As most of you are aware of, California is going through one of its worst droughts in the last century. This year specifically is on record as the third worst in the last 100 years. And there is no end in sight. We do not know if this drought will end next year or in the next 50 years. All we can do is to be smart and conserve as much water as we can. Startlingly, water consumption in the state this May was 0.5% MORE than the same time last year. That does not bode well for our water conservation efforts. We obviously are not doing enough, if any. We need to do more.
In my native language, Tamil, there is oft repeated phrase which is literally and figuratively the best way to describe what we can do. It goes, “Siru thuli, peru vellam” which literally translates to “Small droplets, big flood”. In this context, it means that we all need to add our droplets so we can create the flood (surplus) of water that can then be used for farming, irrigation and all other essential activities. This post is a collection of suggestions and recommendations I have picked up over the last year from blogs, articles, radio and online videos. Some of them are easy and the others take time. Either way, it will help, however long and however much it is.
1. Talk to your kids about it. This to me, is the biggest and most important step. Kids love water and from the minutes they take to wash their hands to coming up with interesting ways to use water, they consume a lot of it. Some of it is definitely important- like washing hands. But it doesn’t have to take a fully open tap running for 2 minutes. It could be a partially open tap running for a minute to wash one’s hands thoroughly. The best part is that kids are smart. When you explain the real problem to them, they surprisingly get it. Unlike us, they are not cynical. If they believe there is a problem, they will work hard to fix whatever they can.

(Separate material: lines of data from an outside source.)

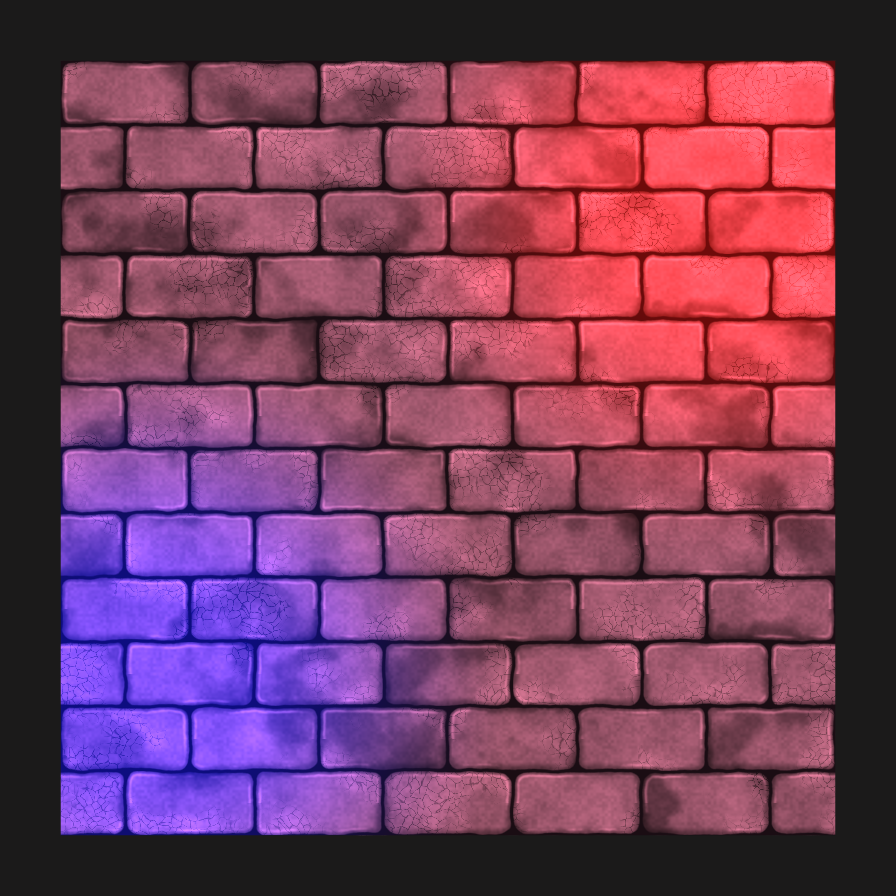
Write a WebGL 2 fragment shader that draws this texture.

```glsl
#version 300 es
// A worn brick wall in a dark frame, lit red at the upper right and blue at the lower left.
precision highp float;

uniform vec2 u_resolution;
out vec4 outColor;

const float COLUMNS = 6.0;
const float ROWS = 12.0;
const float MARGIN = 0.0677;         // frame width, in canvas units
const float HALF_JOINT = 0.026;      // lengths below are in brick heights
const float CORNER_RADIUS = 0.13;
const float EDGE_WOBBLE = 0.035;
const float CRACK_SCALE = 8.0;
const float GRAIN_SCALE = 22.0;
const float STAIN_DEPTH = 0.42;

const vec3 FRAME_COLOR = vec3(0.105, 0.102, 0.102);
const vec3 JOINT_COLOR = vec3(0.10, 0.05, 0.075);
const vec3 BRICK_COLOR = vec3(0.59, 0.325, 0.405);
const vec3 RED_GLOW = vec3(0.46, -0.01, -0.05);
const vec3 BLUE_GLOW = vec3(-0.07, 0.0, 0.59);
const vec2 RED_CENTER = vec2(0.86, 0.81);   // in wall units
const vec2 BLUE_CENTER = vec2(0.11, 0.19);

float hash(vec2 p) {
    return fract(sin(dot(p, vec2(127.1, 311.7))) * 43758.5453);
}

// Value noise that wraps after a whole number of cells.
float noise(vec2 p, float period) {
    vec2 cell = floor(p);
    vec2 f = fract(p);
    f = f * f * (3.0 - 2.0 * f);
    vec2 a = mod(cell, period);
    vec2 b = mod(cell + 1.0, period);
    return mix(mix(hash(a), hash(vec2(b.x, a.y)), f.x),
               mix(hash(vec2(a.x, b.y)), hash(b), f.x), f.y);
}

float fbm(vec2 p, float period) {
    float sum = 0.0;
    float weight = 0.5;
    for (int i = 0; i < 5; i++) {
        sum += weight * noise(p, period);
        p = p * 2.0 + 7.0;
        period *= 2.0;
        weight *= 0.5;
    }
    return sum / 0.96875;
}

// Gap between the two nearest scattered points: zero along crack lines.
float crackGap(vec2 p, float period) {
    vec2 cell = floor(p);
    float nearest = 9.0;
    float second = 9.0;
    for (int y = -1; y <= 1; y++) {
        for (int x = -1; x <= 1; x++) {
            vec2 neighbor = cell + vec2(x, y);
            vec2 id = mod(neighbor, period);
            vec2 site = neighbor + vec2(hash(id + 3.3), hash(id + 8.7));
            float d = distance(p, site);
            second = min(second, max(nearest, d));
            nearest = min(nearest, d);
        }
    }
    return second - nearest;
}

float roundedBox(vec2 p, vec2 halfSize, float radius) {
    vec2 q = abs(p) - halfSize + radius;
    return length(max(q, 0.0)) + min(max(q.x, q.y), 0.0) - radius;
}

float lightAt(vec2 wall, vec2 center) {
    return 1.0 - smoothstep(0.10, 0.48, distance(wall, center));
}

void main() {
    vec2 uv = gl_FragCoord.xy / u_resolution;
    float wallSize = 1.0 - 2.0 * MARGIN;
    vec2 wall = (uv - MARGIN) / wallSize;
    float canvasPixel = 1.0 / min(u_resolution.x, u_resolution.y);
    float pixel = canvasPixel * ROWS / wallSize;

    // Running bond: every other course shifts by half a brick.
    vec2 grid = wall * vec2(COLUMNS, ROWS);
    vec2 surface = grid * vec2(ROWS / COLUMNS, 1.0);
    grid.x += 0.5 * (1.0 - mod(floor(grid.y), 2.0));
    vec2 brick = mod(floor(grid), vec2(COLUMNS, ROWS));
    vec2 local = (fract(grid) - 0.5) * vec2(ROWS / COLUMNS, 1.0);

    // Rounded bricks with chipped, uneven edges.
    vec2 wobble = vec2(fbm(surface * 3.0, ROWS * 3.0), fbm(surface * 3.0 + 5.0, ROWS * 3.0)) - 0.5;
    float radius = CORNER_RADIUS * (0.7 + 0.7 * hash(brick + 1.7));
    vec2 halfSize = vec2(ROWS / COLUMNS, 1.0) * 0.5 - HALF_JOINT;
    float edge = roundedBox(local + wobble * EDGE_WOBBLE * 2.0, halfSize, radius);

    // Each brick gets its own piece of the stone surface.
    vec2 stone = surface + floor(vec2(hash(brick + 4.1), hash(brick + 9.2)) * ROWS);
    float mottle = fbm(stone * 2.0, ROWS * 2.0);
    float patches = fbm(stone + 3.0, ROWS);
    float grain = noise(stone * GRAIN_SCALE, ROWS * GRAIN_SCALE) - 0.5;
    float wear = hash(brick + 6.4);
    float stain = smoothstep(0.50, 0.76, patches + 0.16 * (wear - 0.5) + 0.25 * (mottle - 0.5));
    float gap = crackGap(stone * CRACK_SCALE + wobble * 2.0, ROWS * CRACK_SCALE);
    float crackArea = smoothstep(0.52, 0.68, fbm(stone * 1.0 + 6.0, ROWS));

    float shade = 0.80 + 0.50 * mottle + 0.16 * grain + 0.12 * (hash(brick) - 0.5);
    shade *= 1.0 - STAIN_DEPTH * stain;
    shade += crackArea * (0.16 * smoothstep(0.07, 0.14, gap) - 0.24 * (1.0 - smoothstep(0.0, 0.09, gap)));
    shade *= mix(0.62, 1.0, smoothstep(0.0, 0.13, -edge));
    float rim = exp(-pow((edge + 0.055) / 0.026, 2.0));
    shade += rim * 0.55 * smoothstep(0.35, 0.7, mottle + 0.1 * sign(local.y));

    // Colored light also fills the joints.
    float body = 1.0 - smoothstep(-pixel, pixel, edge);
    vec3 color = mix(JOINT_COLOR, BRICK_COLOR * shade, body);
    float fill = mix(0.72, 0.85 + 0.15 * shade, body);
    color += fill * RED_GLOW * lightAt(wall, RED_CENTER);
    color += fill * BLUE_GLOW * lightAt(wall, BLUE_CENTER);

    // Plain frame around the wall.
    float frameEdge = roundedBox(uv - 0.5, vec2(0.5 - MARGIN), 0.0);
    color = mix(color, FRAME_COLOR, smoothstep(-0.5, 0.5, frameEdge / canvasPixel));
    outColor = vec4(clamp(color, 0.0, 1.0), 1.0);
}
```
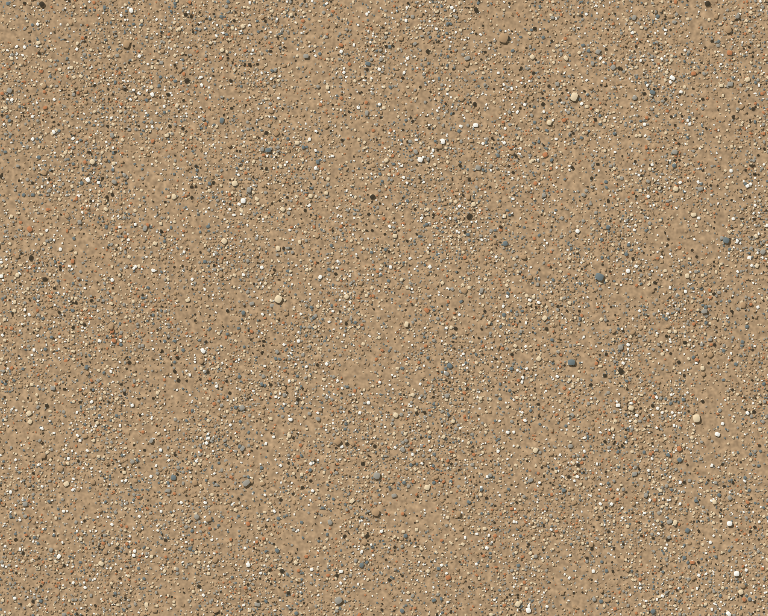
A Shadertoy shader for this texture:

```glsl
// Coarse dry sand: tan dust strewn with small pale, grey and rust grains.

const vec3 SAND = vec3(0.69, 0.58, 0.45);
const vec3 TAN = vec3(0.70, 0.58, 0.44);
const vec3 CREAM = vec3(0.88, 0.80, 0.66);
const vec3 WHITE = vec3(0.95, 0.94, 0.90);
const vec3 GREY = vec3(0.62, 0.60, 0.55);
const vec3 SLATE = vec3(0.44, 0.48, 0.48);
const vec3 RUST = vec3(0.74, 0.50, 0.34);
const vec3 UMBER = vec3(0.27, 0.24, 0.19);
const vec3 SHADOW = vec3(0.20, 0.17, 0.12);
const vec2 LIGHT = vec2(-0.6, 0.8);

vec3 hash3(vec2 p) {
    vec3 q = fract(p.xyx * vec3(0.1031, 0.1030, 0.0973));
    q += dot(q, q.yxz + 33.33);
    return fract((q.xxy + q.yzz) * q.zyx);
}

vec2 gradient(vec2 cell) {
    float angle = 6.2832 * hash3(cell + 71.0).x;
    return vec2(cos(angle), sin(angle));
}

float gradientNoise(vec2 p) {
    vec2 i = floor(p), f = fract(p);
    vec2 u = f * f * f * (f * (f * 6.0 - 15.0) + 10.0);
    vec2 e = vec2(0.0, 1.0);
    float low = mix(dot(gradient(i), f), dot(gradient(i + e.yx), f - e.yx), u.x);
    float high = mix(dot(gradient(i + e.xy), f - e.xy), dot(gradient(i + e.yy), f - e.yy), u.x);
    return mix(low, high, u.y);
}

float fbm(vec2 p, int octaves) {
    float sum = 0.0, amplitude = 1.0;
    for (int i = 0; i < octaves; i++) {
        sum += amplitude * gradientNoise(p);
        p = mat2(1.6, 1.2, -1.2, 1.6) * p + 13.7;
        amplitude *= 0.6;
    }
    return sum;
}

// Mineral colour picked by a random value
vec3 mineral(float pick) {
    vec3 tone = TAN;
    tone = mix(tone, CREAM, step(0.30, pick));
    tone = mix(tone, WHITE, step(0.50, pick));
    tone = mix(tone, GREY, step(0.60, pick));
    tone = mix(tone, SLATE, step(0.78, pick));
    tone = mix(tone, RUST, step(0.87, pick));
    return mix(tone, UMBER, step(0.94, pick));
}

// Signed distance to a blunt, slightly angular pebble
float pebble(vec2 q, float angle, float aspect, float radius) {
    float c = cos(angle), s = sin(angle);
    q = mat2(c, -s, s, c) * q * vec2(1.0, aspect);
    float boxy = max(abs(q.x), abs(q.y)) * 1.15;
    return mix(length(q), boxy, 0.45) - radius;
}

// Lays one size of jittered grains with dropped shadows over the ground
vec3 scatter(vec3 ground, vec2 p, float cells, float density, float shade, float seed) {
    vec2 g = p * cells, home = floor(g);
    float soft = 0.55 * cells / iResolution.y;
    for (int y = -1; y <= 1; y++) {
        for (int x = -1; x <= 1; x++) {
            vec2 cell = home + vec2(x, y);
            vec3 place = hash3(cell + seed);
            vec3 form = hash3(cell + seed + 517.0);
            float present = step(place.z, density);
            vec2 q = g - cell - mix(vec2(0.15), vec2(0.85), place.xy);
            float radius = mix(0.22, 0.45, form.x * form.x);
            float angle = 6.2832 * form.y;
            float aspect = mix(1.0, 1.5, form.z);
            float bodyDist = pebble(q, angle, aspect, radius);
            float shadowDist = pebble(q + LIGHT * 0.2, angle, aspect, radius * 1.1);
            float dark = (1.0 - smoothstep(-soft, soft, shadowDist)) * present;
            float cover = (1.0 - smoothstep(-soft, soft, bodyDist)) * present;
            float lit = 1.0 + 0.16 * clamp(dot(q, LIGHT) / radius, -1.0, 1.0);
            vec3 tone = mineral(hash3(cell + seed + 233.0).x) * lit;
            ground = mix(ground, SHADOW, dark * shade);
            ground = mix(ground, tone, cover);
        }
    }
    return ground;
}

void mainImage(out vec4 fragColor, in vec2 fragCoord) {
    vec2 p = fragCoord / iResolution.y;

    // Broad drifts of dust thin out the grains
    float drift = fbm(p * 9.0, 4);
    float density = clamp(0.54 + 0.55 * drift, 0.12, 0.9);

    // Dusty ground with fine grit
    float grit = fbm(p * 110.0, 2);
    vec3 colour = SAND * (1.0 + 0.22 * grit + 0.03 * gradientNoise(p * 3.0));

    // Fine, medium and coarse grains, then rare pebbles
    colour = scatter(colour, p, 210.0, density, 0.6, 11.0);
    colour = scatter(colour, p, 140.0, density * 0.8, 0.65, 307.0);
    colour = scatter(colour, p, 90.0, density * 0.13, 0.7, 641.0);
    colour = scatter(colour, p, 52.0, 0.012, 0.75, 907.0);

    fragColor = vec4(clamp(colour, 0.0, 1.0), 1.0);
}
```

2. Reuse water– wherever and whenever you can. Here is a simple way. The water we use to wash vegetables and soak our vessels prior to scrubbing them can be used to water our small plants. We have been doing this at our home for the past 4-6 months. I am definitely using far less water for my garden from the hose without compromising on how much water the plants need and get. I cant imagine all the water we could have saved all these years if we had only done this earlier.
3. Turn off the sprinklers. Really. As harsh as this sounds, there is no bigger criminal in households than sprinklers. Most of them are highly inefficient. They run far longer than they should and far too often. If we can take the time to water our gardens and lawns conscious of the water scarcity, we will save a lot of water. There is also new regulation and fines in California for egregious water users. You can be fined up to $500 for wasting too much water in your front lawn or on the driveway.
4. Reduce shower time. For a lot of us, our daily showers are one of the last bastions of being alone, left to our thoughts. And as much as we love it, we take showers a tad longer than we really should. And this is an area that can result in water savings aplenty. Also consider turning the tap off while brushing your teeth.
5. Save water. Save money. The Santa Clara Water district (for local South Bay residents) offers a bunch of rebates for purchasing and committing to water sipping fixtures. This is an added financial incentive on top of our moral incentive in saving water.
6. Rethink your kitchen habits. If you take the time to examine our water use for cooking, there is so much water that can be conserved. Many of us have the habit of keeping the water on while scrubbing dishes. Of taking more water than we need to drink and tossing the remnant in the sink. Of pouring excess water away in the drain without thinking of reusing it. Each of us have our own kitchen routine that can be optimized. Small changes can be big savings in water usage over time.
7. Do what you can to reduce water in every aspect of your life where you consume or use it. Everything but the water you use to drink is within bounds for consideration. The Bay Area Water Supply and Conservation Agency (BAWSCA) has a lot of ideas on how you can conserve water. Give it a read. The EPA has a whole slew of advice on how to conserve water. Give it a read too. Many of these ideas are simple and doable in small steps.
Finally and most importantly, don’t worry about what your neighbor is doing (or not). We have a responsibility to ourselves and the people around us to be judicious with our water use. Let not someone else’s ignorance and lack of awareness discourage you from making a difference. It all counts towards something.